Monday, September 26, 2011
I was on Palliative Care a week ago.I was given a consult on a patient whose name was familiar. When I looked her up, I soon realised she was someone I had taken care of - for 3 weeks about 2 months ago, when I was on the general medicine floors. I had grown to bond with her husband and her family, who were there everyday by her side- whilst she was fighting off complications from her disease; pancreatic cancer with metastases. That disease carries a grave prognosis. But she is a trooper, and her family is an amazing support.Collectively, she has made it through these past few months and done pretty well, despite the short survival rate these patients typically carry. Her objective is to make it through to see her son's wedding. Her indomitable sense of will and determined strength are factors that I believe more powerful than anything medicine can do for you; and I sincerely hope that that will see her through to her desired wish. Being on palliative care taught me a few things I never knew about the dying.1) There is such a thing as "unfinished business". There was a patient whose care was withdrawn after a painful decision by her family members. She made it through 3 weeks after her ventilator was taken off. She was waiting for something, and after it happened, she breathed her last. 2) Sometimes they hold on, painfully - because they know their family members are not ready for them to go. So they hold on to life, struggling and suffering. After some counselling from the Palliative Care team for the family, when they are ready to let go of their dying one, we let them know that they should tell their dying loved one that it is OK to go; that they grant the patient permission and reassurance to go, that they will do alright. Once that is said and mentioned, the dying ones usually go pretty quickly. I was scared at first when I heard of that. But it is true, again, I am sure, the human spirit and strengh is more powerful than anything medicine can do for them- to keep them going. The most common reason that these patients hold on is I find, usually in the name of family love. It's nothing like love for your loved ones- to keep you fighting, despite all odds, isn't it?Strange how the world works, but hey, you can call me a believer- but I believe prayers and the human spirit can withstand and accomplish anything, and surpass expectations. Anyway, back to my patient; they remembered me. Her husband called me out, fondly "You remember Dr. Lai?" to my patient.One morning, when I walked in with my boss and team from Palliative Care; he asked my attending "Are you her boss?". Dr Yeow nodded yes, and he responded "Dr. Lai here is amazing.

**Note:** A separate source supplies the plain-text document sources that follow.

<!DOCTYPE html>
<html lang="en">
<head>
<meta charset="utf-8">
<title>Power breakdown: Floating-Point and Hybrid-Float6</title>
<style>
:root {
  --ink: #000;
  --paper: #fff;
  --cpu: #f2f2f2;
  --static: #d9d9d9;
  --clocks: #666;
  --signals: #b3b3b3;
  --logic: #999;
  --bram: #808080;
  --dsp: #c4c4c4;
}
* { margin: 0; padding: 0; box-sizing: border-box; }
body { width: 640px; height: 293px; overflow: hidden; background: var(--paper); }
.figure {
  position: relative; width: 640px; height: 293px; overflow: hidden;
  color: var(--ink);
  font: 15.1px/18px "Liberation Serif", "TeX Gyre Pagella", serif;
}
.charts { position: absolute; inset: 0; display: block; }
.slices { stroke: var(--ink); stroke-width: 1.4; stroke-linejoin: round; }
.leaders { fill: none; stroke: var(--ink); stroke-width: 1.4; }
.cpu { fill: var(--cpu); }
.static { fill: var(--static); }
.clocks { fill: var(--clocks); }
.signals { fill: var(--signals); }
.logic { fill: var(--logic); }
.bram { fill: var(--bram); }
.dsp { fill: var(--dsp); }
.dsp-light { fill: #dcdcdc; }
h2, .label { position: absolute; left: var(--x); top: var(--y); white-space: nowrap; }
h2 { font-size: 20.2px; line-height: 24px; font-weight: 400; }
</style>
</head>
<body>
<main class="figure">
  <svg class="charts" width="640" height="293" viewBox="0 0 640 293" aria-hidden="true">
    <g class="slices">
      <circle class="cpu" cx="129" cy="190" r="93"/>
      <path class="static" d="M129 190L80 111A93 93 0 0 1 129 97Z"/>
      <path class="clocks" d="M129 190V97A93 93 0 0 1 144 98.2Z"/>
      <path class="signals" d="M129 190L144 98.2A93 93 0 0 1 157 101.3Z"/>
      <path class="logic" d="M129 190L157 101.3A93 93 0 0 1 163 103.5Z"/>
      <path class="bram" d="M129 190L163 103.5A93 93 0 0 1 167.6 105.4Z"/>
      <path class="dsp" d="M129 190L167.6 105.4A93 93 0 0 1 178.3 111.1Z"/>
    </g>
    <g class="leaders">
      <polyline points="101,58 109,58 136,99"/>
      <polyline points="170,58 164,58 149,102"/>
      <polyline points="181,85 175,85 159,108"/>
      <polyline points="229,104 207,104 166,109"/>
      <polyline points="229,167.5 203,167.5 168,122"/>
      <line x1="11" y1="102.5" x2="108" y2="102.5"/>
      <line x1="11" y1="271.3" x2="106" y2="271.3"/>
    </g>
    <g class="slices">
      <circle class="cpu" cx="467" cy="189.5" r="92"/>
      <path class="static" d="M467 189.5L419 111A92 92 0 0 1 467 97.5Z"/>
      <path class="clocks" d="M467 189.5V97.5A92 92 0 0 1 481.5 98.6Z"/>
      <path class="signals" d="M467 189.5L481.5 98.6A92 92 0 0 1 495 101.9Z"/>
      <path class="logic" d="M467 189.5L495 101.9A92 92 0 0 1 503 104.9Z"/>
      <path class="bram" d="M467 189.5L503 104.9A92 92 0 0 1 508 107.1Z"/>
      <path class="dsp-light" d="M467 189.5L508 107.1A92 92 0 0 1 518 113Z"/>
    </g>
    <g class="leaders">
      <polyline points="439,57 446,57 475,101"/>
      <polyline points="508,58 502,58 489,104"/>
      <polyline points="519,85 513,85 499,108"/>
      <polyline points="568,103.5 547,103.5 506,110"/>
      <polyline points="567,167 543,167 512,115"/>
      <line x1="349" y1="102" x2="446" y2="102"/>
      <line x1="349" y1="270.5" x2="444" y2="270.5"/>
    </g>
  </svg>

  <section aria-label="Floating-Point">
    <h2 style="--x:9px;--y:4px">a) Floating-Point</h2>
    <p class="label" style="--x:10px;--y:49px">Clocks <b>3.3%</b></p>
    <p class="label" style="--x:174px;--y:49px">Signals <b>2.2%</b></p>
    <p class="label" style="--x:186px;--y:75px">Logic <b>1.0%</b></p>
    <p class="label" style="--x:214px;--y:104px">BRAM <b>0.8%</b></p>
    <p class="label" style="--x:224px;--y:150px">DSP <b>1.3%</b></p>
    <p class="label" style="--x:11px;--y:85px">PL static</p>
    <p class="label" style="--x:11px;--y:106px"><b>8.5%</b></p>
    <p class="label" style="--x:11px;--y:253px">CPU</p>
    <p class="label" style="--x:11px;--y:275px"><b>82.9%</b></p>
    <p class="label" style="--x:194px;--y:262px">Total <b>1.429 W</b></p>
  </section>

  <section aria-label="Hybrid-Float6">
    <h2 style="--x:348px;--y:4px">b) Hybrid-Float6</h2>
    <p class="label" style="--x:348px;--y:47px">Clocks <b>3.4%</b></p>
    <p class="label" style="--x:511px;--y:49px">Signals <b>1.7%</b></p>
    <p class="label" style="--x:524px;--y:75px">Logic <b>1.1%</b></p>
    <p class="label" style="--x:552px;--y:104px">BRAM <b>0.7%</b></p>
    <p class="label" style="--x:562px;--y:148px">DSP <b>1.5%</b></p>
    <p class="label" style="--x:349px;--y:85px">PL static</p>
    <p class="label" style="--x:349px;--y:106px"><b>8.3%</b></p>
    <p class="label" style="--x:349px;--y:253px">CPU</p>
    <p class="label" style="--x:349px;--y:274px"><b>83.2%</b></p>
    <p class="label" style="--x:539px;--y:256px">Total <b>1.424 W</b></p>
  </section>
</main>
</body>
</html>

You need to know that", whilst pointing to me- and that made my heart smile with so much warmth and gratitude. My prayers are with their entire family, for seeing her through to the wedding and perhaps, longer :) Keeping my fingers crossed- and yes, I AM a believer.